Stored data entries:
>>>

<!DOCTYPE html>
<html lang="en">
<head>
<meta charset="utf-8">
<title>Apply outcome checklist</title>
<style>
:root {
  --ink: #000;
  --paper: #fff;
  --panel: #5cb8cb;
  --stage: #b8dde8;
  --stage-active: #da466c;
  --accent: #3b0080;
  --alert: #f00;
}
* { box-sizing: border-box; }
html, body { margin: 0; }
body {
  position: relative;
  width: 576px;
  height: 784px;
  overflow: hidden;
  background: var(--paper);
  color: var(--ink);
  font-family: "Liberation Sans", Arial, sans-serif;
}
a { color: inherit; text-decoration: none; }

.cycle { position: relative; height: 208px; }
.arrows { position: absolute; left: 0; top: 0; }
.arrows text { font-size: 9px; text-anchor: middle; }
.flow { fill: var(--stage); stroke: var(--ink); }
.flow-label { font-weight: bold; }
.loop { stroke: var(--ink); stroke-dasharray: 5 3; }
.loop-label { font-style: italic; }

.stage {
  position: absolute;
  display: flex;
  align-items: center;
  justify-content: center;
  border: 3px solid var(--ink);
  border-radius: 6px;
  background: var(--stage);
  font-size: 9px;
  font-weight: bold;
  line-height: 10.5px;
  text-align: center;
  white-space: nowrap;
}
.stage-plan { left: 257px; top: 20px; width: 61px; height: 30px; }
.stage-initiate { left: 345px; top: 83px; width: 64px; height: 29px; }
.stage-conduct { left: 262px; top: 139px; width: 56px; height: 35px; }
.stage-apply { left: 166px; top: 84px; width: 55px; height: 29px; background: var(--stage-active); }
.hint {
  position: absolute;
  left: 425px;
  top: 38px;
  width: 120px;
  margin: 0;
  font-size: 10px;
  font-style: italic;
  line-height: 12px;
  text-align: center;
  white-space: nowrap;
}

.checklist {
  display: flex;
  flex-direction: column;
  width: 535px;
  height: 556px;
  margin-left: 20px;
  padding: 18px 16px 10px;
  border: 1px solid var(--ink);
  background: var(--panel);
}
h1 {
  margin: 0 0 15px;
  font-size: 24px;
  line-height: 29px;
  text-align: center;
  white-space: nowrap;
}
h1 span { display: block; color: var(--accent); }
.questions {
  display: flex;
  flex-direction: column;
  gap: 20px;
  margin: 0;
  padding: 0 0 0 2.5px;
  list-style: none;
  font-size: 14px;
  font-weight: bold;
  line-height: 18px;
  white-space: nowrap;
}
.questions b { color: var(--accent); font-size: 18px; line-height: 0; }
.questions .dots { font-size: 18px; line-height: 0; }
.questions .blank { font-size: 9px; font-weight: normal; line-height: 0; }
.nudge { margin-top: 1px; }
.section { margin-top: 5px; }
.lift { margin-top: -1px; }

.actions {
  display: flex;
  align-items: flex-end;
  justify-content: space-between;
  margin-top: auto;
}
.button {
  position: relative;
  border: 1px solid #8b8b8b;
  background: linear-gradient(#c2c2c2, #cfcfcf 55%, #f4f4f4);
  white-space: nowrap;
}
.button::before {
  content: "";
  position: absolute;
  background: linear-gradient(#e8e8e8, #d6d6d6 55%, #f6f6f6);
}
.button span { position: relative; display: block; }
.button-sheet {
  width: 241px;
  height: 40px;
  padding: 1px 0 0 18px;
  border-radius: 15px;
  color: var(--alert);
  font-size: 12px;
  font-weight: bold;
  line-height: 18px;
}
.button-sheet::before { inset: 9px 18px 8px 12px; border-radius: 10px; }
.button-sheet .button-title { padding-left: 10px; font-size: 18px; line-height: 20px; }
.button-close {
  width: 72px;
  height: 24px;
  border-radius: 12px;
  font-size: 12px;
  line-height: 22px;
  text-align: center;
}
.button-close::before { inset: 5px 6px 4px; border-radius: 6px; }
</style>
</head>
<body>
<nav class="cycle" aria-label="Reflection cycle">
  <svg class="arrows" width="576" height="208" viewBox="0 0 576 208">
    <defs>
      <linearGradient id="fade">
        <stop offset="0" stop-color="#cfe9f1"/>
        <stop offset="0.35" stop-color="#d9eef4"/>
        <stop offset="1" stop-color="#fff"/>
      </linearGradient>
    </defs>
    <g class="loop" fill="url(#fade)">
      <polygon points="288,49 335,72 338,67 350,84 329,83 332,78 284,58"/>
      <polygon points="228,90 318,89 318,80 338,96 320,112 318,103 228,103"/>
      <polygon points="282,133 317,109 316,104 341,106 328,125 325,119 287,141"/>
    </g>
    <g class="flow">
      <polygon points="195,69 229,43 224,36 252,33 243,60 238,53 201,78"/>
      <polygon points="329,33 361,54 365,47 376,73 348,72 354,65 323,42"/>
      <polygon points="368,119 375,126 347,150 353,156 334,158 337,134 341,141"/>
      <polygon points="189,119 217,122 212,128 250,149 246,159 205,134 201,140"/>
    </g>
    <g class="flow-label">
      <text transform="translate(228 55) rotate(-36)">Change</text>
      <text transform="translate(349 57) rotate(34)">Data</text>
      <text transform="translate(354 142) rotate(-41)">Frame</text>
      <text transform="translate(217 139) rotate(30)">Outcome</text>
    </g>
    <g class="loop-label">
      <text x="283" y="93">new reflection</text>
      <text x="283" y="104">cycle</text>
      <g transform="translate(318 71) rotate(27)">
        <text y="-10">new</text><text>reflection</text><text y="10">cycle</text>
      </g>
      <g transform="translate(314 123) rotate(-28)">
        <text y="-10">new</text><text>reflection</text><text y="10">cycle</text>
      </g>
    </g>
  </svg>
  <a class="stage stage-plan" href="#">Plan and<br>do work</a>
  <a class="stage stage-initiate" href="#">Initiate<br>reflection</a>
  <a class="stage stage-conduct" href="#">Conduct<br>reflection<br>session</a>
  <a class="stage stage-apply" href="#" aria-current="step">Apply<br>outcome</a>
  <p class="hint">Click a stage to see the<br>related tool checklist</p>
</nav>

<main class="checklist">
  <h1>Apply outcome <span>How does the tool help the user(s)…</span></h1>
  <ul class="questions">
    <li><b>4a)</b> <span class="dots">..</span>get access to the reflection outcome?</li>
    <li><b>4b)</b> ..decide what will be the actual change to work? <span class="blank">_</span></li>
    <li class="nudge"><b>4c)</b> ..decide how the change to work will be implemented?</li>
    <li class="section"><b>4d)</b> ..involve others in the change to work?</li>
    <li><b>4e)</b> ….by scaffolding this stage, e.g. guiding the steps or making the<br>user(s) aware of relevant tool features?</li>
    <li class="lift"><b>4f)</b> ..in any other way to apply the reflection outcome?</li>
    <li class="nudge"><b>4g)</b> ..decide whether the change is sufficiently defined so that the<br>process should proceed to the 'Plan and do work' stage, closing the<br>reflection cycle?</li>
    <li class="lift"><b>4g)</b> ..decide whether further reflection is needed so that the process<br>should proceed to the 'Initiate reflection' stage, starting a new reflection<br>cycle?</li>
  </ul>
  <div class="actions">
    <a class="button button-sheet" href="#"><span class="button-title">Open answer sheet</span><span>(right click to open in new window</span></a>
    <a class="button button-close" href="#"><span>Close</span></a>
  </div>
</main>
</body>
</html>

<<<

[What is needed]: Each line of the records must be reproduced exactly.

[Solution for this exercise]:
<!DOCTYPE html>
<html lang="en">
<head>
<meta charset="utf-8">
<title>Apply outcome checklist</title>
<style>
:root {
  --ink: #000;
  --paper: #fff;
  --panel: #5cb8cb;
  --stage: #b8dde8;
  --stage-active: #da466c;
  --accent: #3b0080;
  --alert: #f00;
}
* { box-sizing: border-box; }
html, body { margin: 0; }
body {
  position: relative;
  width: 576px;
  height: 784px;
  overflow: hidden;
  background: var(--paper);
  color: var(--ink);
  font-family: "Liberation Sans", Arial, sans-serif;
}
a { color: inherit; text-decoration: none; }

.cycle { position: relative; height: 208px; }
.arrows { position: absolute; left: 0; top: 0; }
.arrows text { font-size: 9px; text-anchor: middle; }
.flow { fill: var(--stage); stroke: var(--ink); }
.flow-label { font-weight: bold; }
.loop { stroke: var(--ink); stroke-dasharray: 5 3; }
.loop-label { font-style: italic; }

.stage {
  position: absolute;
  display: flex;
  align-items: center;
  justify-content: center;
  border: 3px solid var(--ink);
  border-radius: 6px;
  background: var(--stage);
  font-size: 9px;
  font-weight: bold;
  line-height: 10.5px;
  text-align: center;
  white-space: nowrap;
}
.stage-plan { left: 257px; top: 20px; width: 61px; height: 30px; }
.stage-initiate { left: 345px; top: 83px; width: 64px; height: 29px; }
.stage-conduct { left: 262px; top: 139px; width: 56px; height: 35px; }
.stage-apply { left: 166px; top: 84px; width: 55px; height: 29px; background: var(--stage-active); }
.hint {
  position: absolute;
  left: 425px;
  top: 38px;
  width: 120px;
  margin: 0;
  font-size: 10px;
  font-style: italic;
  line-height: 12px;
  text-align: center;
  white-space: nowrap;
}

.checklist {
  display: flex;
  flex-direction: column;
  width: 535px;
  height: 556px;
  margin-left: 20px;
  padding: 18px 16px 10px;
  border: 1px solid var(--ink);
  background: var(--panel);
}
h1 {
  margin: 0 0 15px;
  font-size: 24px;
  line-height: 29px;
  text-align: center;
  white-space: nowrap;
}
h1 span { display: block; color: var(--accent); }
.questions {
  display: flex;
  flex-direction: column;
  gap: 20px;
  margin: 0;
  padding: 0 0 0 2.5px;
  list-style: none;
  font-size: 14px;
  font-weight: bold;
  line-height: 18px;
  white-space: nowrap;
}
.questions b { color: var(--accent); font-size: 18px; line-height: 0; }
.questions .dots { font-size: 18px; line-height: 0; }
.questions .blank { font-size: 9px; font-weight: normal; line-height: 0; }
.nudge { margin-top: 1px; }
.section { margin-top: 5px; }
.lift { margin-top: -1px; }

.actions {
  display: flex;
  align-items: flex-end;
  justify-content: space-between;
  margin-top: auto;
}
.button {
  position: relative;
  border: 1px solid #8b8b8b;
  background: linear-gradient(#c2c2c2, #cfcfcf 55%, #f4f4f4);
  white-space: nowrap;
}
.button::before {
  content: "";
  position: absolute;
  background: linear-gradient(#e8e8e8, #d6d6d6 55%, #f6f6f6);
}
.button span { position: relative; display: block; }
.button-sheet {
  width: 241px;
  height: 40px;
  padding: 1px 0 0 18px;
  border-radius: 15px;
  color: var(--alert);
  font-size: 12px;
  font-weight: bold;
  line-height: 18px;
}
.button-sheet::before { inset: 9px 18px 8px 12px; border-radius: 10px; }
.button-sheet .button-title { padding-left: 10px; font-size: 18px; line-height: 20px; }
.button-close {
  width: 72px;
  height: 24px;
  border-radius: 12px;
  font-size: 12px;
  line-height: 22px;
  text-align: center;
}
.button-close::before { inset: 5px 6px 4px; border-radius: 6px; }
</style>
</head>
<body>
<nav class="cycle" aria-label="Reflection cycle">
  <svg class="arrows" width="576" height="208" viewBox="0 0 576 208">
    <defs>
      <linearGradient id="fade">
        <stop offset="0" stop-color="#cfe9f1"/>
        <stop offset="0.35" stop-color="#d9eef4"/>
        <stop offset="1" stop-color="#fff"/>
      </linearGradient>
    </defs>
    <g class="loop" fill="url(#fade)">
      <polygon points="288,49 335,72 338,67 350,84 329,83 332,78 284,58"/>
      <polygon points="228,90 318,89 318,80 338,96 320,112 318,103 228,103"/>
      <polygon points="282,133 317,109 316,104 341,106 328,125 325,119 287,141"/>
    </g>
    <g class="flow">
      <polygon points="195,69 229,43 224,36 252,33 243,60 238,53 201,78"/>
      <polygon points="329,33 361,54 365,47 376,73 348,72 354,65 323,42"/>
      <polygon points="368,119 375,126 347,150 353,156 334,158 337,134 341,141"/>
      <polygon points="189,119 217,122 212,128 250,149 246,159 205,134 201,140"/>
    </g>
    <g class="flow-label">
      <text transform="translate(228 55) rotate(-36)">Change</text>
      <text transform="translate(349 57) rotate(34)">Data</text>
      <text transform="translate(354 142) rotate(-41)">Frame</text>
      <text transform="translate(217 139) rotate(30)">Outcome</text>
    </g>
    <g class="loop-label">
      <text x="283" y="93">new reflection</text>
      <text x="283" y="104">cycle</text>
      <g transform="translate(318 71) rotate(27)">
        <text y="-10">new</text><text>reflection</text><text y="10">cycle</text>
      </g>
      <g transform="translate(314 123) rotate(-28)">
        <text y="-10">new</text><text>reflection</text><text y="10">cycle</text>
      </g>
    </g>
  </svg>
  <a class="stage stage-plan" href="#">Plan and<br>do work</a>
  <a class="stage stage-initiate" href="#">Initiate<br>reflection</a>
  <a class="stage stage-conduct" href="#">Conduct<br>reflection<br>session</a>
  <a class="stage stage-apply" href="#" aria-current="step">Apply<br>outcome</a>
  <p class="hint">Click a stage to see the<br>related tool checklist</p>
</nav>

<main class="checklist">
  <h1>Apply outcome <span>How does the tool help the user(s)…</span></h1>
  <ul class="questions">
    <li><b>4a)</b> <span class="dots">..</span>get access to the reflection outcome?</li>
    <li><b>4b)</b> ..decide what will be the actual change to work? <span class="blank">_</span></li>
    <li class="nudge"><b>4c)</b> ..decide how the change to work will be implemented?</li>
    <li class="section"><b>4d)</b> ..involve others in the change to work?</li>
    <li><b>4e)</b> ….by scaffolding this stage, e.g. guiding the steps or making the<br>user(s) aware of relevant tool features?</li>
    <li class="lift"><b>4f)</b> ..in any other way to apply the reflection outcome?</li>
    <li class="nudge"><b>4g)</b> ..decide whether the change is sufficiently defined so that the<br>process should proceed to the 'Plan and do work' stage, closing the<br>reflection cycle?</li>
    <li class="lift"><b>4g)</b> ..decide whether further reflection is needed so that the process<br>should proceed to the 'Initiate reflection' stage, starting a new reflection<br>cycle?</li>
  </ul>
  <div class="actions">
    <a class="button button-sheet" href="#"><span class="button-title">Open answer sheet</span><span>(right click to open in new window</span></a>
    <a class="button button-close" href="#"><span>Close</span></a>
  </div>
</main>
</body>
</html>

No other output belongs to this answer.